No amount of costly legal wrangling would ultimately provide TYR with a satisfactory answer. FINA offered only a rewording of its rules to include language that identified arm and leg bands as illegal, without offering any proof that they enhance performance. It's not even clear whether the promise of enhanced performance is what the world's top swimmers value most. In the end, money may prove to be an even more influential factor in suit selection than drag, buoyancy and water-repellence. "A majority of the athletes on the national team are professionals, and they pick a suit not because of any recommendation that we might make on our end, but because they are aligned to a certain brand of suit by contract," says Skinner. (A handful of elite swimmers, including eight-time Olympic medalist Michael Phelps, wear suits custom tailored to their body shape, while the majority of his U.S. teammates simply wear suits off the rack.)
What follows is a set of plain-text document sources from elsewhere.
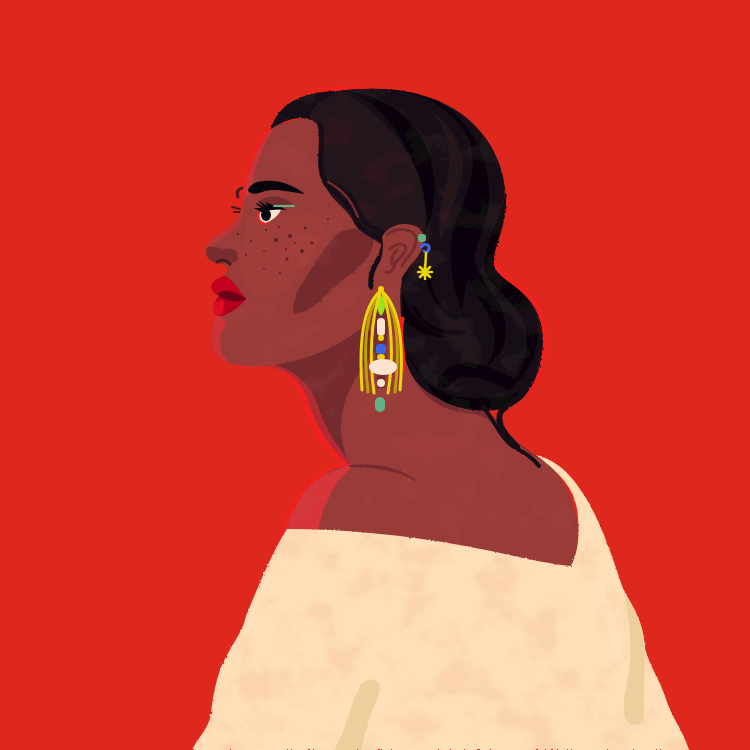
<!DOCTYPE html>
<html lang="en">
<head>
<meta charset="utf-8">
<title>Portrait in profile</title>
<style>
:root {
  --red: #de281d;
  --rim: #f0201f;
  --glow: #d8343a;
  --skin: #993b39;
  --skin-light: #a8403e;
  --skin-shade: #752c2f;
  --line: #481a20;
  --hair: #24131a;
  --hair-dark: #07060c;
  --hair-mid: #171119;
  --lip: #b3001f;
  --lip-dark: #6d0018;
  --cloth: #fedfb7;
  --cloth-shade: #eccf9d;
  --cloth-grain: #f3b694;
  --gold: #ecd40a;
  --gold-dark: #bda009;
  --lime: #9be31c;
  --blue: #3c66df;
  --mint: #63b184;
  --pearl: #fbe3cf;
}
html, body { margin: 0; width: 750px; height: 750px; overflow: hidden; background: var(--red); }
svg { display: block; }
.stroke { fill: none; stroke-linecap: round; stroke-linejoin: round; }
</style>
</head>
<body>
<svg width="750" height="750" viewBox="0 0 750 750" role="img" aria-label="Woman in profile with dark wavy hair, a golden earring and a cream top">
  <defs>
    <path id="body-shape" d="M274 126C260 142 249 164 245 190C243 207 240 219 230 227C220 235 206 240 206 249C206 259 211 262 219 263L229 268C226 273 223 276 219 279C211 285 213 292 219 296C214 302 212 312 217 316C209 329 209 346 217 356C227 367 248 366 268 366C288 369 302 382 308 399C315 423 330 449 350 465C315 470 294 500 284 536L420 600L572 566C585 540 578 487 542 458C515 447 500 420 480 405L420 200L330 110Z"/>
    <path id="hair-shape" d="M271 129C278 106 298 92 338 91C378 86 411 89 441 102C482 120 506 160 506 202C506 231 491 251 494 266C498 281 526 286 538 315C548 340 541 374 529 390C522 400 513 404 501 409C480 413 455 409 438 398C418 388 405 372 403 345C402 317 398 300 402 280L396 238L384 246C373 238 363 235 355 225C349 210 336 204 328 191C319 177 320 165 322 151C323 137 322 123 309 119C295 116 283 121 271 129Z"/>
    <path id="cloth-shape" d="M287 529C345 529 405 535 465 546C510 554 540 563 571 566C577 555 580 538 578 518C577 490 560 473 536 455C560 461 574 479 584 495C600 520 611 553 621 583C627 600 640 612 644 639C645 660 658 675 665 696C671 717 682 728 689 750H192C198 737 207 731 211 715C212 700 216 680 222 665C230 647 243 632 246 616C257 590 270 556 287 529Z"/>
    <clipPath id="body-clip"><use href="#body-shape"/></clipPath>
    <clipPath id="hair-clip"><use href="#hair-shape"/></clipPath>
    <filter id="rough-edge" x="-5%" y="-5%" width="110%" height="110%">
      <feTurbulence type="fractalNoise" baseFrequency=".35" numOctaves="2" seed="4" result="noise"/>
      <feDisplacementMap in="SourceGraphic" in2="noise" scale="2.5"/>
    </filter>
    <filter id="grain" x="0" y="0" width="100%" height="100%">
      <feTurbulence type="fractalNoise" baseFrequency=".025 .03" numOctaves="5" seed="9"/>
      <feColorMatrix values="0 0 0 0 0  0 0 0 0 0  0 0 0 0 0  5 0 0 0 -2.5" result="patches"/>
      <feComposite in="SourceGraphic" in2="patches" operator="in"/>
    </filter>
    <filter id="soft"><feGaussianBlur stdDeviation="3"/></filter>
  </defs>

  <rect id="background" width="750" height="750" fill="var(--red)"/>

  <g id="rim-light" class="stroke" stroke="var(--rim)" stroke-width="7">
    <path d="M274 126C260 142 249 164 245 190"/>
    <path d="M286 370C302 382 304 399 310 414C320 440 334 455 350 465C315 470 294 500 282 534"/>
    <path d="M494 264C500 281 528 286 540 315C549 342 542 374 528 392"/>
    <path d="M320 91C340 86 360 87 376 90" stroke-width="4"/>
  </g>

  <g id="far-eye" class="stroke" stroke="var(--line)">
    <path d="M238 197C236 192 238 189 242 188" stroke-width="3"/>
    <path d="M240 209L232 207M240 212L234 212" stroke-width="2"/>
  </g>

  <g id="body" filter="url(#rough-edge)">
    <use href="#body-shape" fill="var(--skin)"/>
    <g clip-path="url(#body-clip)">
      <path id="neck-shadow" d="M264 366C300 363 334 350 366 325L380 345C360 370 342 394 341 426C341 440 345 455 350 467L310 430Z" fill="var(--skin-shade)"/>
      <path id="neck-glow" d="M268 363C294 368 312 386 318 406C326 432 340 450 352 464L338 470L290 400Z" fill="#b12c34"/>
      <path id="shoulder-glow" d="M352 463L349 470C332 484 323 506 317 535H270L290 490Z" fill="var(--glow)"/>
      <path id="forehead-glow" d="M282 116C264 140 254 166 251 192L240 206L236 190L262 130Z" fill="#c7363a"/>
      <path id="chin-glow" d="M215 312C224 318 229 323 223 331C217 340 219 351 229 363L205 360Z" fill="#cc3037"/>
      <path id="nose-glow" d="M245 200C243 220 238 230 226 236C217 240 213 244 212 249L200 254Z" fill="#b93439"/>
      <path id="cheek-light" d="M248 215C268 220 300 210 328 216C320 250 296 280 276 298C258 305 244 290 240 268Z" fill="var(--skin-light)" opacity=".35"/>
      <path id="cheek-shadow" d="M331 241C341 228 357 222 374 239C372 263 352 272 338 284C322 298 309 315 294 313C290 299 300 287 309 273C316 261 322 251 331 241Z" fill="var(--skin-shade)"/>
      <path id="nape-shadow" d="M400 322C405 360 420 385 440 395C462 405 487 407 503 410C507 428 519 444 540 459C514 446 501 422 475 414C430 412 404 385 400 322Z" fill="var(--skin-shade)"/>
      <path id="collarbone" class="stroke" d="M350 466C374 463 399 469 415 480C400 471 376 466 350 466Z" fill="var(--skin-shade)" stroke="var(--skin-shade)" stroke-width="2"/>
      <use href="#body-shape" fill="#c45a50" filter="url(#grain)" opacity=".12"/>
    </g>
  </g>

  <g id="face">
    <path id="nose-shade" d="M206 248C213 244 219 249 226 249C233 247 239 251 238 258C237 263 231 264 228 262C219 266 208 262 206 254Z" fill="var(--skin-shade)" opacity=".9"/>
    <path class="stroke" d="M217 262C223 258 227 261 230 264" stroke="var(--line)" stroke-width="3"/>
    <path id="brow" d="M248 191C249 185 256 181 264 181C279 179 295 186 305 194C291 192 276 188 265 191C259 193 252 196 248 191Z" fill="var(--hair-dark)"/>
    <path id="eyelid" d="M255 205C262 195 280 193 292 203C285 207 274 207 267 208Z" fill="var(--skin-shade)"/>
    <path d="M261 211C268 207 276 208 281 210C278 216 272 221 265 223C259 222 258 216 261 211Z" fill="var(--pearl)"/>
    <ellipse cx="266" cy="215" rx="5" ry="6" fill="var(--hair-dark)"/>
    <path class="stroke" d="M258 211C257 218 260 224 267 224" stroke="var(--rim)" stroke-width="2"/>
    <path id="lashes" d="M256 203L264 207L259 201L268 206L265 201C270 206 280 205 287 210C277 209 270 210 261 212L254 208L261 208Z" fill="var(--hair-dark)"/>
    <path id="eyeliner" class="stroke" d="M274 206L294 206" stroke="var(--mint)" stroke-width="2"/>
    <g id="lips">
      <path d="M226 276C221 276 211 281 211 287C212 293 217 295 223 297L246 299C240 291 234 282 226 276Z" fill="#c4001f"/>
      <path d="M219 296C213 302 212 312 217 316C228 317 239 307 246 299Z" fill="var(--lip)"/>
      <path d="M213 303C213 311 214 316 218 316C224 315 225 306 223 299Z" fill="#dc0c22"/>
      <path d="M217 294C225 288 235 291 246 299C237 303 230 302 222 298Z" fill="var(--lip-dark)"/>
    </g>
    <g id="freckles" fill="var(--line)" opacity=".8">
      <circle cx="276" cy="240" r="2"/><circle cx="290" cy="236" r="2"/><circle cx="302" cy="251" r="2"/><circle cx="266" cy="230" r="1"/>
      <circle cx="264" cy="251" r="1"/><circle cx="287" cy="259" r="1.5"/><circle cx="280" cy="273" r="1"/><circle cx="305" cy="228" r="1.5"/>
      <circle cx="312" cy="243" r="1.5"/><circle cx="251" cy="241" r="1"/><circle cx="246" cy="255" r="1"/><circle cx="264" cy="269" r="1"/>
      <circle cx="295" cy="243" r="1"/><circle cx="328" cy="219" r="1"/><circle cx="279" cy="227" r="1"/><circle cx="238" cy="234" r="1"/><circle cx="286" cy="249" r="1"/>
    </g>
  </g>

  <g id="hair" filter="url(#rough-edge)">
    <use href="#hair-shape" fill="var(--hair)"/>
    <g clip-path="url(#hair-clip)">
      <path d="M262 135C275 98 310 86 350 88C322 98 313 106 309 119C297 115 284 121 262 135Z" fill="var(--hair-mid)"/>
      <path d="M338 90C380 84 460 86 500 160C512 205 490 250 494 266L550 320L530 395L470 415C420 405 400 370 401 320L402 270C424 269 431 245 430 220C428 180 400 120 338 90Z" fill="var(--hair-mid)"/>
      <path d="M345 91C384 102 407 142 421 182C427 210 428 228 422 238C441 205 438 162 418 132C399 106 373 94 345 91Z" fill="var(--hair-dark)"/>
      <path d="M377 90C415 90 452 103 470 142C480 175 459 207 452 237C447 265 455 293 462 313C466 280 475 254 483 228C498 190 488 132 437 100C420 88 398 86 377 90Z" fill="var(--hair-dark)"/>
      <path d="M432 113C454 135 452 173 442 200C438 217 439 230 441 241C447 213 463 190 463 164C460 139 447 121 432 113Z" fill="var(--hair)"/>
      <path d="M507 180C508 212 480 241 485 271C494 293 522 305 526 330C530 361 516 382 504 391C525 382 545 350 536 315C526 286 497 279 494 264C492 240 511 222 507 180Z" fill="var(--hair-dark)"/>
      <path d="M466 212C457 250 466 281 482 304C498 326 499 353 484 368C512 354 511 318 494 296C476 274 468 244 466 212Z" fill="var(--hair-dark)"/>
      <path d="M403 274C399 300 412 325 449 337C429 339 410 330 402 316Z" fill="var(--hair-dark)"/>
      <path d="M405 348C417 380 438 393 460 397C480 399 506 398 527 390L495 412L440 405Z" fill="var(--hair-dark)"/>
      <path class="stroke" d="M444 381C459 361 486 371 508 383" stroke="var(--hair-dark)" stroke-width="14"/>
      <path class="stroke" d="M414 308C425 329 444 335 464 332M428 276C430 298 443 311 456 318" stroke="var(--hair-dark)" stroke-width="4"/>
      <use href="#hair-shape" fill="#6b3034" filter="url(#grain)" opacity=".15"/>
    </g>
    <g id="strands" class="stroke" stroke="var(--hair-mid)">
      <path d="M320 125C325 146 315 164 326 184C339 196 352 205 357 222C364 234 377 234 383 241C387 256 368 264 371 287" stroke-width="5"/>
      <path d="M331 184C349 188 354 201 360 215C366 229 380 229 386 236" stroke-width="5"/>
      <path d="M328 182C345 191 352 202 358 217" stroke="#812c2f" stroke-width="2"/>
      <path d="M483 407C494 419 500 438 514 447C525 453 532 457 539 466" stroke-width="4"/>
      <path d="M524 392C519 402 503 404 500 414C497 426 507 437 517 447" stroke-width="6"/>
    </g>
  </g>

  <g id="ear">
    <path d="M382 237C388 224 407 220 419 228C428 237 423 251 415 260C406 269 405 275 397 284C390 290 380 289 377 283C374 269 386 260 382 237Z" fill="var(--skin)"/>
    <path class="stroke" d="M387 235C397 226 413 229 416 237C418 249 406 257 402 266M390 249C398 242 405 243 406 249C404 257 395 259 394 267C393 271 389 273 386 272M397 250C393 254 391 259 392 264" stroke="var(--skin-shade)" stroke-width="3"/>
  </g>

  <g id="ear-cuff">
    <rect x="418" y="234" width="8" height="8" rx="3" fill="var(--mint)"/>
    <path class="stroke" d="M421 247C424 243 430 244 429 249C428 252 426 253 424 251" stroke="var(--blue)" stroke-width="3"/>
    <path class="stroke" d="M426 253L425 272M418 272H432M420 267L430 277M430 267L420 277M425 265V279" stroke="var(--gold)" stroke-width="2.5"/>
  </g>

  <path id="neck-rim" class="stroke" d="M402 319C397 341 406 352 402 371" stroke="var(--rim)" stroke-width="5"/>

  <g id="earring">
    <path d="M381 293L374 320L377 388H385L388 320Z" fill="var(--skin-shade)"/>
    <path d="M380 294C375 302 377 312 381 316C386 311 387 300 380 294Z" fill="var(--lime)"/>
    <g class="stroke" stroke="var(--gold-dark)" stroke-width="3">
      <path d="M379 294C365 314 363 349 368 392M384 294C398 314 400 349 395 392"/>
    </g>
    <g class="stroke" stroke="var(--gold)" stroke-width="3">
      <path d="M380 291C362 308 359 344 362 390M382 291C400 308 404 344 400 390"/>
      <path d="M380 293C371 320 369 357 374 393M383 293C392 320 394 357 388 393"/>
    </g>
    <circle cx="381" cy="289" r="3" fill="var(--gold)"/>
    <rect x="377" y="318" width="8" height="18" rx="4" fill="var(--pearl)"/>
    <circle cx="381" cy="338" r="3" fill="var(--gold)"/>
    <rect x="376" y="344" width="10" height="10" rx="3" fill="var(--blue)"/>
    <ellipse cx="381" cy="357" rx="4" ry="3" fill="var(--gold)"/>
    <ellipse cx="383" cy="367" rx="14" ry="8" fill="var(--pearl)"/>
    <circle cx="381" cy="383" r="4" fill="var(--pearl)"/>
    <rect x="375" y="397" width="10" height="15" rx="5" fill="var(--mint)"/>
  </g>

  <g id="top" filter="url(#rough-edge)">
    <use href="#cloth-shape" fill="var(--cloth)"/>
    <use href="#cloth-shape" fill="var(--cloth-grain)" filter="url(#grain)" opacity=".25"/>
    <path d="M334 750C346 731 349 708 359 688C364 677 379 677 380 686C380 699 369 712 367 728L361 750Z" fill="var(--cloth-shade)"/>
    <path d="M624 593C630 604 641 616 644 639C646 653 644 676 644 716C642 727 629 728 625 718C621 702 628 683 630 662C632 638 628 613 624 593Z" fill="var(--cloth-shade)"/>
    <path class="stroke" d="M599 573C607 602 611 633 621 658" stroke="#ffebcc" stroke-width="3" filter="url(#soft)"/>
  </g>
</svg>
</body>
</html>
And because swimwear technology is advancing at a steady clip, Skinner advises Olympic-caliber swimmers to demand a clause in their contract that allows them to wear a rival brand if it is proven superior. "You've got to have that option," he says, having witnessed at least one swimmer risk victory in Athens by wearing what Skinner considered an inferior suit. "Come 2008, one or all of those brands are going to come out with the latest and the greatest. And the way marketing goes these days and all the hype that surrounds it, it's really hard to tell if their claims are real."

Next year, Speedo will launch a water-repellent, fast-drying fabric called XD Skin™, which is designed to feel lighter in the water. But that development alone provides few clues as to what Beijing might bring two years later. Bixler offers only that Speedo, by design, is on a product-rollout-per-Olympiad pace.

To be sure, the competition won't be far behind. "Sports innovation is a requirement," Zimmer says. "It does get harder and harder, but you know you have to do it. It's part of your daily process as a company -- to try to find ways to do things better. At the end of the day, once swimmers put that suit on, they have to feel like it's going to take them to the next level."

Paul Steinbach is Senior Editor of Athletic Business.